In addition to loneliness, as I lay there on my bed, I also pondered my most beloved of subjects: death. I think about it an awful lot, not with any fear anymore, but with a certain resigned preparedness, the way someone who is forced out into the desert with no food or water might research on ways to survive in arid environments rather than spend their time bemoaning their fate. Which is to say, I have sort of decided how I want to die, and therefore how to spend my life. In fact, I already have sort of an idea how I will die. I don’t know if this is an actual premonition, or my imagination making things up, but I do believe, after spending my life writing several books, at least eight, I think, I will finally die, most likely alone, or perhaps with a sibling or two at my side, very quietly, very scared, with the knowledge that I made the art I needed to make during my lifetime. After my death, all the world will have are my books—and that really is the closest thing to happiness I can get, knowing I sent out into the world what I needed to send out. I think I will die, lonely, too, except, having written my books, I won’t really be alone. I will have touched lives, and hearts, through my words; my true kindred spirits are those who will read my words, and feel delight, or a sense of kinship: you don’t need to ever see or speak to a person to make an impact on their life, or their mind, that’s the beauty of writing. Writing is a kind of magic, a kind of immortality, bridging between time and space and distance, transforming and changing long after you have written the last word. Without books and writing, I wouldn’t be typing these words today, and in return for the writers who brought me such happiness, I want to send my own little bit of happiness back out into the world, too.

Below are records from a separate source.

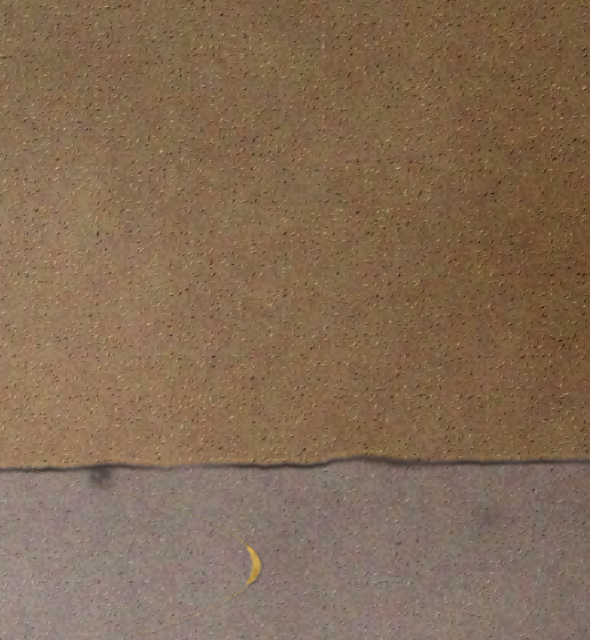
This texture is drawn by a Shadertoy shader. Its source:

```glsl
// A rough brown wall above a grey floor, split by a ragged dark seam.
// Broad colour gradients carry value noise and slanted, shaded grit chips;
// a stain, a faint smudge and a curved yellow fibre lie on the floor.

float hash(vec2 p) {
    vec3 q = fract(p.xyx * vec3(0.1031, 0.1030, 0.0973));
    q += dot(q, q.yzx + 33.33);
    return fract((q.x + q.y) * q.z);
}

float noise(vec2 p) {
    vec2 i = floor(p), f = fract(p);
    f = f * f * (3.0 - 2.0 * f);
    return mix(mix(hash(i), hash(i + vec2(1, 0)), f.x),
               mix(hash(i + vec2(0, 1)), hash(i + vec2(1, 1)), f.x), f.y);
}

float fbm(vec2 p) {
    float sum = 0.0, weight = 0.5;
    for (int i = 0; i < 4; i++) {
        sum += weight * noise(p);
        p = p * 2.03 + 17.1;
        weight *= 0.5;
    }
    return sum;
}

float bump(float x, float centre, float width) {
    float d = (x - centre) / width;
    return exp(-d * d);
}

float blob(vec2 p, vec2 centre, vec2 size) {
    vec2 d = (p - centre) / size;
    return exp(-dot(d, d));
}

// Signed shade of scattered chips: a lit ellipse beside a dark one.
float chips(vec2 p, float density, float seed) {
    vec2 cell = floor(p);
    float pick = hash(cell + seed);
    vec2 jitter = vec2(hash(cell + seed + 7.3), hash(cell + seed + 19.7)) - 0.5;
    vec2 d = fract(p) - 0.5 - 0.4 * jitter;
    float angle = 0.65 + 1.3 * (hash(cell + seed + 31.9) - 0.5);
    float c = cos(angle), s = sin(angle);
    d = vec2(c * d.x + s * d.y, c * d.y - s * d.x);
    float size = mix(0.6, 1.1, hash(cell + seed + 43.1));
    vec2 extent = vec2(0.20, 0.10) * size;
    float lit = blob(d, vec2(0.0, 0.07), extent);
    float dark = blob(d, vec2(0.03, -0.09), extent);
    float balance = hash(cell + seed + 57.7);
    return step(pick, density) * (lit * balance - dark * (1.1 - balance));
}

float grit(vec2 p, float density) {
    float sum = 0.0;
    for (int i = 0; i < 3; i++) {
        float k = float(i);
        sum += chips(p * (62.0 + 17.0 * k) + 5.37 * k, density, 11.0 * k);
    }
    return sum;
}

float seamHeight(float x) {
    float h = 0.270 + 0.014 * x;
    h += 0.010 * bump(x, 0.565, 0.055) + 0.005 * bump(x, 0.18, 0.045);
    return h + 0.004 * (noise(vec2(x * 38.0, 2.0)) - 0.5)
             + 0.002 * (noise(vec2(x * 130.0, 8.0)) - 0.5);
}

vec3 wallColour(vec2 uv) {
    float t = smoothstep(0.25, 1.0, uv.y);
    vec3 left = mix(vec3(0.61, 0.49, 0.375), vec3(0.51, 0.415, 0.305), t);
    vec3 right = mix(vec3(0.475, 0.365, 0.255), vec3(0.47, 0.36, 0.245), t);
    vec3 col = mix(left, right, smoothstep(-0.1, 1.05, uv.x));
    col -= vec3(0.04, 0.05, 0.055) * blob(uv, vec2(1.05, 0.60), vec2(0.25, 0.24));
    return col + vec3(0.03, 0.03, 0.035) * blob(uv, vec2(0.0, 0.62), vec2(0.35, 0.2));
}

vec3 floorColour(vec2 uv) {
    vec3 col = mix(vec3(0.575, 0.515, 0.485), vec3(0.475, 0.405, 0.365), uv.x);
    return col + 0.03 * (1.0 - smoothstep(0.0, 0.2, uv.y));
}

// Tapered arc bulging to the right.
float fibre(vec2 p, float pixel) {
    float y = p.y - 0.117;
    float x = p.x - 0.401 + 16.0 * y * y + 0.002 * (noise(p * 170.0) - 0.5);
    float width = 0.0065 * sqrt(max(0.0, 1.0 - y * y / 0.00096));
    return 1.0 - smoothstep(-0.0015 - pixel, 0.0015 + pixel, abs(x) - width);
}

void mainImage(out vec4 fragColor, in vec2 fragCoord) {
    vec2 uv = fragCoord / iResolution.xy;
    vec2 p = fragCoord / iResolution.y;
    float pixel = 1.0 / iResolution.y;

    // Wall and floor
    float above = p.y - seamHeight(p.x);
    float wall = smoothstep(-0.002 - pixel, 0.002 + pixel, above);
    vec3 col = mix(floorColour(uv), wallColour(uv), wall);

    // Mottling, fine grain and grit
    col += 0.05 * (fbm(p * 9.0) - 0.47);
    vec3 tint = vec3(noise(p * 45.0), noise(p * 45.0 + 31.0), noise(p * 45.0 + 67.0));
    col += 0.035 * (tint - 0.5);
    col += 0.07 * (noise(p * 210.0) - 0.5);
    float shade = grit(p, mix(0.28, 0.42, wall));
    col += shade * mix(vec3(0.15), vec3(0.21, 0.19, 0.16), wall);

    // Pale lip and dark seam
    col += vec3(0.06, 0.055, 0.04) * bump(above, 0.005, 0.004) * noise(p * 60.0);
    float strength = 0.5 + 0.35 * noise(vec2(p.x * 26.0, 5.0));
    strength *= 1.0 - 0.55 * bump(p.x, 0.29, 0.045);
    float thickness = 0.0045 + 0.003 * bump(p.x, 0.62, 0.06);
    col = mix(col, vec3(0.21, 0.165, 0.145), strength * bump(above, -0.005, thickness));

    // Stain and smudge
    float ragged = 0.45 + 0.8 * noise(p * 105.0);
    float stain = blob(p, vec2(0.159, 0.256), vec2(0.017, 0.018));
    float smudge = 0.35 * blob(p, vec2(0.766, 0.190), vec2(0.022, 0.018));
    col = mix(col, vec3(0.25, 0.21, 0.20), min(0.8, (stain + smudge) * ragged));

    // Yellow fibre with a soft shadow
    col *= 1.0 - 0.18 * fibre(p - vec2(0.004, -0.003), pixel);
    vec3 yellow = mix(vec3(0.66, 0.50, 0.20), vec3(0.86, 0.72, 0.36), noise(p * 120.0));
    col = mix(col, yellow, 0.9 * fibre(p, pixel));

    fragColor = vec4(clamp(col, 0.0, 1.0), 1.0);
}
```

Alright, I feel as though I may faint soon, which, for me, is a sign that I have reached the edge of exhaustion and am finally read to sleep. In the morning, I shall have to wake up early, so I’ll only have two hours of sleep—I dread it. I wish loneliness were not so painful, I wish I could have someone look into my eyes and hold me and tell me they understood; and I wish the world would not be filled with such sickness, pain and cruelty; it would do us good, I think, if everyone were a little more empathetic, if everyone were a little more imaginative and thus could put themselves easily into the shoes of others.